**AIM OF THE EXERCISE**
The answer should be the records below, word for word, with every image left out.

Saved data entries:
———
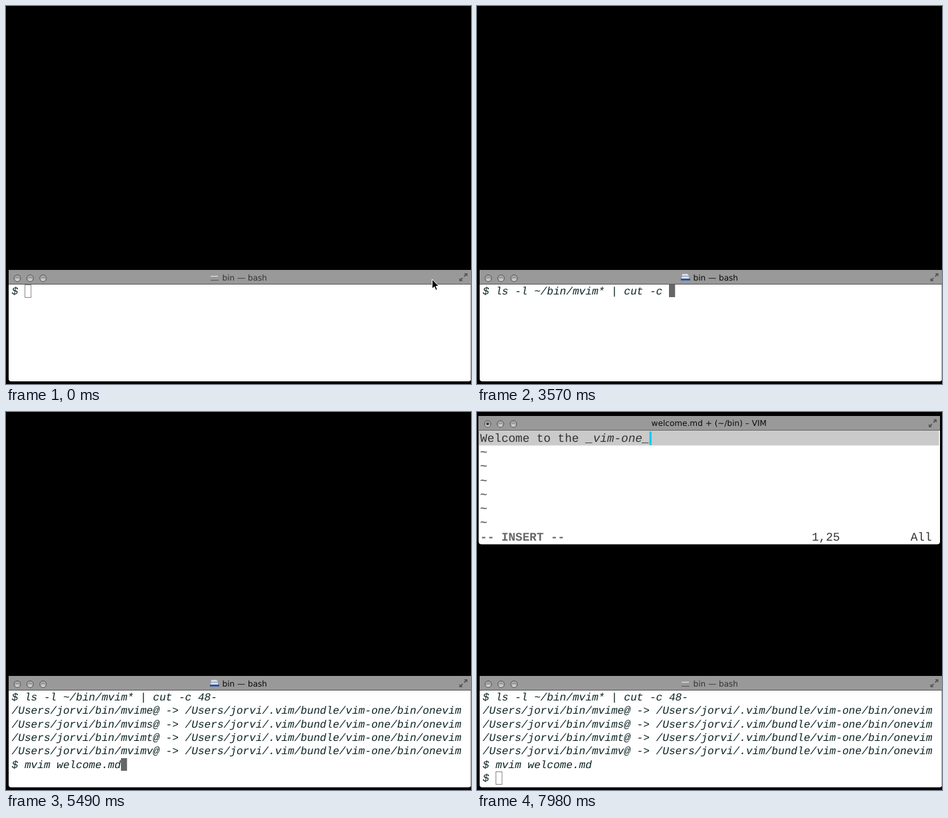
An HTML page that plays this animation: 700x570 px, repeating every 8 s.

```html
<!DOCTYPE html>
<html lang="en">
<head>
<meta charset="utf-8">
<title>Terminal session</title>
<style>
  html, body { margin: 0; width: 100%; height: 100%; overflow: hidden; background: #000; }
  svg { display: block; width: 700px; height: 570px; }
  text { white-space: pre; text-rendering: geometricPrecision; }
  .title { font: 12.1px "DejaVu Sans", sans-serif; fill: #0a0a0a; }
  .shell text { font: italic 16.11px "Liberation Mono", monospace; fill: #0c2222; }
  .editor text { font: 17.7px "Liberation Mono", monospace; fill: #333; }
  .editor .mode { font-weight: bold; fill: #666; }
  .editor .tilde { fill: #555; stroke: #555; stroke-width: .3; }
  .button { fill: #a9a9a9; stroke: #555; }
  .shine { fill: #c9c9c9; }
  .inactive .title { fill: #333; }
  .inactive .button { fill: #f4f4f4; stroke: #bbb; }
  .inactive .shine { fill: #fff; }
  .inactive .folder { visibility: hidden; }
  .flat { visibility: hidden; }
  .inactive .flat { visibility: visible; }
  .caret { fill: #666; }
  .inactive .caret { fill: #fff; stroke: #888; }
</style>
</head>
<body>
<svg viewBox="0 0 700 570">
  <defs>
    <g id="light">
      <circle class="button" r="5"/>
      <ellipse class="shine" cy="2.2" rx="3.2" ry="2"/>
      <path d="M-2.5 -.5Q0 -2 2.5 -.5" fill="none" stroke="#777" stroke-width=".7"/>
    </g>
    <g id="lights">
      <use href="#light"/>
      <use href="#light" x="19.3"/>
      <use href="#light" x="38.8"/>
    </g>
    <g id="expand" fill="#555" stroke="#555">
      <path d="M1.2 -1.2L5 -5M-1.2 1.2L-5 5" stroke-width="1.8"/>
      <path d="M1 -6H6V-1ZM-1 6H-6V1Z" stroke="none"/>
    </g>
  </defs>

  <g id="terminal">
    <path d="M4 398H700V562Q700 566 696 566H8Q4 566 4 562Z" fill="#fff"/>
    <path d="M4 398H700V419H4Z" fill="#999"/>
    <path d="M4 419.5H700" stroke="#555"/>
    <path d="M699.5 420V563" stroke="#aaa"/>
    <use href="#lights" x="17" y="410.5"/>
    <g class="folder">
      <path d="M309 404H317L319 407V411H308Z" fill="#d8dde8"/>
      <path d="M308 407.5H319" stroke="#8795b5"/>
      <path d="M307 412.5H321" stroke="#1647b5" stroke-width="2.4"/>
    </g>
    <g class="flat">
      <path d="M308 407.5H319" stroke="#eee"/>
      <path d="M308 413.5H320" stroke="#555"/>
    </g>
    <text class="title" x="325.5" y="413.5">bin — bash</text>
    <use href="#expand" x="688.5" y="409"/>
    <rect id="shellCaret" class="caret" width="9.2" height="19"/>
    <g id="shell" class="shell"></g>
  </g>

  <path id="pointer" d="M641.5 412V426.5L644.8 423.4L647 428.5L649.4 427.5L647.2 422.6H651.5Z" fill="#000" stroke="#fff"/>

  <g id="vim">
    <path d="M2.5 6H697V195Q697 199.5 692.5 199.5H7Q2.5 199.5 2.5 195Z" fill="#fff"/>
    <path d="M2.5 6H697V27H2.5Z" fill="#999"/>
    <path d="M2.5 27.5H697" stroke="#666"/>
    <use href="#lights" x="16" y="18"/>
    <circle cx="16" cy="18" r="2" fill="#333"/>
    <text id="vimTitle" class="title" x="349.3" y="21" text-anchor="middle"></text>
    <use href="#expand" x="686" y="17"/>
    <path d="M3 28H695.5V50.5H3Z" fill="#cacaca"/>
    <rect id="vimCaret" y="29.5" height="20.5"/>
    <g id="editor" class="editor">
      <text x="4.8" y="45"><tspan id="plain"></tspan><tspan id="emphasis" font-style="italic"></tspan></text>
      <text class="mode" x="4.8" y="193.5">-- INSERT --</text>
      <text id="ruler" x="504" y="193.5"></text>
      <text x="652.7" y="193.5">All</text>
    </g>
  </g>
</svg>
<script>
const LOOP = 8000;
const FOCUS = 240, LIST = 3980, LAUNCH = 5550, VIM_OPEN = 5620;
const SHELL = { x: 8.6, y: 435, col: 9.667, row: 20.35 };
const EDITOR = { x: 4.8, y: 45, col: 10.62, row: 21.2 };

// Bursts of typing: start time, ms per key, keys
const listKeys = [[300, 150, "ls -l ~/b"], [1660, 108, "in/mvim* | cut -c "], [3640, 120, "48-"]];
const openKeys = [[4070, 105, "mvim wel"], [4910, 90, "come.md"]];
const bodyKeys = [[6080, 75, "Welcome to the"], [7130, 92, " _vim-one_"]];

const $ = id => document.getElementById(id);
const show = (el, on) => el.style.display = on ? "" : "none";

function addText(parent, x, y, content = "", className = "") {
  const el = document.createElementNS("http://www.w3.org/2000/svg", "text");
  el.setAttribute("x", x);
  el.setAttribute("y", y);
  el.setAttribute("class", className);
  el.textContent = content;
  parent.append(el);
  return el;
}

const typed = (bursts, t) => bursts.map(([start, step, keys]) =>
  keys.slice(0, Math.max(0, Math.floor((t - start) / step) + 1))).join("");

const rows = Array.from({ length: 7 }, (_, i) =>
  addText($("shell"), SHELL.x, SHELL.y + i * SHELL.row));
for (let i = 1; i < 7; i++)
  addText($("editor"), EDITOR.x, EDITOR.y + i * EDITOR.row, "~", "tilde");

const home = "/Users/jorvi";
const links = [..."estv"].map(c =>
  `${home}/bin/mvim${c}@ -> ${home}/.vim/bundle/vim-one/bin/onevim`);

function drawShell(t) {
  const lines = ["$ " + typed(listKeys, t)];
  if (t >= LIST) lines.push(...links, "$ " + typed(openKeys, t));
  if (t >= LAUNCH) lines.push("$ ");
  rows.forEach((row, i) => row.textContent = lines[i] || "");

  const last = lines.length - 1;
  const active = t >= FOCUS && t < VIM_OPEN;
  const inset = active ? 0 : .5;
  $("terminal").setAttribute("class", active ? "" : "inactive");
  $("shellCaret").setAttribute("x", Math.round(SHELL.x + lines[last].length * SHELL.col - .4) + inset);
  $("shellCaret").setAttribute("y", Math.round(420 + last * SHELL.row) + inset);
  show($("pointer"), t < listKeys[0][0]);
}

function drawVim(t) {
  show($("vim"), t >= VIM_OPEN);
  const body = typed(bodyKeys, t), n = body.length;
  const split = body.includes("_") ? body.indexOf("_") : n;
  $("plain").textContent = body.slice(0, split);
  $("emphasis").textContent = body.slice(split);
  $("vimTitle").textContent = `welcome.md ${n ? "+ " : ""}(~/bin) – VIM`;
  $("ruler").textContent = n ? `1,${n + 1}` : "0,1";
  const caret = $("vimCaret");
  caret.setAttribute("x", EDITOR.x + n * EDITOR.col);
  caret.setAttribute("width", n ? 3 : 2.5);
  caret.setAttribute("fill", n ? "#00c8f0" : "#0a5fd0");
}

function frame() {
  const t = performance.now() % LOOP;
  drawShell(t);
  drawVim(t);
  requestAnimationFrame(frame);
}
frame();
</script>
</body>
</html>
```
———
**TASK RESULT**
An HTML page that plays this animation: 700x570 px, repeating every 8 s.

```html
<!DOCTYPE html>
<html lang="en">
<head>
<meta charset="utf-8">
<title>Terminal session</title>
<style>
  html, body { margin: 0; width: 100%; height: 100%; overflow: hidden; background: #000; }
  svg { display: block; width: 700px; height: 570px; }
  text { white-space: pre; text-rendering: geometricPrecision; }
  .title { font: 12.1px "DejaVu Sans", sans-serif; fill: #0a0a0a; }
  .shell text { font: italic 16.11px "Liberation Mono", monospace; fill: #0c2222; }
  .editor text { font: 17.7px "Liberation Mono", monospace; fill: #333; }
  .editor .mode { font-weight: bold; fill: #666; }
  .editor .tilde { fill: #555; stroke: #555; stroke-width: .3; }
  .button { fill: #a9a9a9; stroke: #555; }
  .shine { fill: #c9c9c9; }
  .inactive .title { fill: #333; }
  .inactive .button { fill: #f4f4f4; stroke: #bbb; }
  .inactive .shine { fill: #fff; }
  .inactive .folder { visibility: hidden; }
  .flat { visibility: hidden; }
  .inactive .flat { visibility: visible; }
  .caret { fill: #666; }
  .inactive .caret { fill: #fff; stroke: #888; }
</style>
</head>
<body>
<svg viewBox="0 0 700 570">
  <defs>
    <g id="light">
      <circle class="button" r="5"/>
      <ellipse class="shine" cy="2.2" rx="3.2" ry="2"/>
      <path d="M-2.5 -.5Q0 -2 2.5 -.5" fill="none" stroke="#777" stroke-width=".7"/>
    </g>
    <g id="lights">
      <use href="#light"/>
      <use href="#light" x="19.3"/>
      <use href="#light" x="38.8"/>
    </g>
    <g id="expand" fill="#555" stroke="#555">
      <path d="M1.2 -1.2L5 -5M-1.2 1.2L-5 5" stroke-width="1.8"/>
      <path d="M1 -6H6V-1ZM-1 6H-6V1Z" stroke="none"/>
    </g>
  </defs>

  <g id="terminal">
    <path d="M4 398H700V562Q700 566 696 566H8Q4 566 4 562Z" fill="#fff"/>
    <path d="M4 398H700V419H4Z" fill="#999"/>
    <path d="M4 419.5H700" stroke="#555"/>
    <path d="M699.5 420V563" stroke="#aaa"/>
    <use href="#lights" x="17" y="410.5"/>
    <g class="folder">
      <path d="M309 404H317L319 407V411H308Z" fill="#d8dde8"/>
      <path d="M308 407.5H319" stroke="#8795b5"/>
      <path d="M307 412.5H321" stroke="#1647b5" stroke-width="2.4"/>
    </g>
    <g class="flat">
      <path d="M308 407.5H319" stroke="#eee"/>
      <path d="M308 413.5H320" stroke="#555"/>
    </g>
    <text class="title" x="325.5" y="413.5">bin — bash</text>
    <use href="#expand" x="688.5" y="409"/>
    <rect id="shellCaret" class="caret" width="9.2" height="19"/>
    <g id="shell" class="shell"></g>
  </g>

  <path id="pointer" d="M641.5 412V426.5L644.8 423.4L647 428.5L649.4 427.5L647.2 422.6H651.5Z" fill="#000" stroke="#fff"/>

  <g id="vim">
    <path d="M2.5 6H697V195Q697 199.5 692.5 199.5H7Q2.5 199.5 2.5 195Z" fill="#fff"/>
    <path d="M2.5 6H697V27H2.5Z" fill="#999"/>
    <path d="M2.5 27.5H697" stroke="#666"/>
    <use href="#lights" x="16" y="18"/>
    <circle cx="16" cy="18" r="2" fill="#333"/>
    <text id="vimTitle" class="title" x="349.3" y="21" text-anchor="middle"></text>
    <use href="#expand" x="686" y="17"/>
    <path d="M3 28H695.5V50.5H3Z" fill="#cacaca"/>
    <rect id="vimCaret" y="29.5" height="20.5"/>
    <g id="editor" class="editor">
      <text x="4.8" y="45"><tspan id="plain"></tspan><tspan id="emphasis" font-style="italic"></tspan></text>
      <text class="mode" x="4.8" y="193.5">-- INSERT --</text>
      <text id="ruler" x="504" y="193.5"></text>
      <text x="652.7" y="193.5">All</text>
    </g>
  </g>
</svg>
<script>
const LOOP = 8000;
const FOCUS = 240, LIST = 3980, LAUNCH = 5550, VIM_OPEN = 5620;
const SHELL = { x: 8.6, y: 435, col: 9.667, row: 20.35 };
const EDITOR = { x: 4.8, y: 45, col: 10.62, row: 21.2 };

// Bursts of typing: start time, ms per key, keys
const listKeys = [[300, 150, "ls -l ~/b"], [1660, 108, "in/mvim* | cut -c "], [3640, 120, "48-"]];
const openKeys = [[4070, 105, "mvim wel"], [4910, 90, "come.md"]];
const bodyKeys = [[6080, 75, "Welcome to the"], [7130, 92, " _vim-one_"]];

const $ = id => document.getElementById(id);
const show = (el, on) => el.style.display = on ? "" : "none";

function addText(parent, x, y, content = "", className = "") {
  const el = document.createElementNS("http://www.w3.org/2000/svg", "text");
  el.setAttribute("x", x);
  el.setAttribute("y", y);
  el.setAttribute("class", className);
  el.textContent = content;
  parent.append(el);
  return el;
}

const typed = (bursts, t) => bursts.map(([start, step, keys]) =>
  keys.slice(0, Math.max(0, Math.floor((t - start) / step) + 1))).join("");

const rows = Array.from({ length: 7 }, (_, i) =>
  addText($("shell"), SHELL.x, SHELL.y + i * SHELL.row));
for (let i = 1; i < 7; i++)
  addText($("editor"), EDITOR.x, EDITOR.y + i * EDITOR.row, "~", "tilde");

const home = "/Users/jorvi";
const links = [..."estv"].map(c =>
  `${home}/bin/mvim${c}@ -> ${home}/.vim/bundle/vim-one/bin/onevim`);

function drawShell(t) {
  const lines = ["$ " + typed(listKeys, t)];
  if (t >= LIST) lines.push(...links, "$ " + typed(openKeys, t));
  if (t >= LAUNCH) lines.push("$ ");
  rows.forEach((row, i) => row.textContent = lines[i] || "");

  const last = lines.length - 1;
  const active = t >= FOCUS && t < VIM_OPEN;
  const inset = active ? 0 : .5;
  $("terminal").setAttribute("class", active ? "" : "inactive");
  $("shellCaret").setAttribute("x", Math.round(SHELL.x + lines[last].length * SHELL.col - .4) + inset);
  $("shellCaret").setAttribute("y", Math.round(420 + last * SHELL.row) + inset);
  show($("pointer"), t < listKeys[0][0]);
}

function drawVim(t) {
  show($("vim"), t >= VIM_OPEN);
  const body = typed(bodyKeys, t), n = body.length;
  const split = body.includes("_") ? body.indexOf("_") : n;
  $("plain").textContent = body.slice(0, split);
  $("emphasis").textContent = body.slice(split);
  $("vimTitle").textContent = `welcome.md ${n ? "+ " : ""}(~/bin) – VIM`;
  $("ruler").textContent = n ? `1,${n + 1}` : "0,1";
  const caret = $("vimCaret");
  caret.setAttribute("x", EDITOR.x + n * EDITOR.col);
  caret.setAttribute("width", n ? 3 : 2.5);
  caret.setAttribute("fill", n ? "#00c8f0" : "#0a5fd0");
}

function frame() {
  const t = performance.now() % LOOP;
  drawShell(t);
  drawVim(t);
  requestAnimationFrame(frame);
}
frame();
</script>
</body>
</html>
```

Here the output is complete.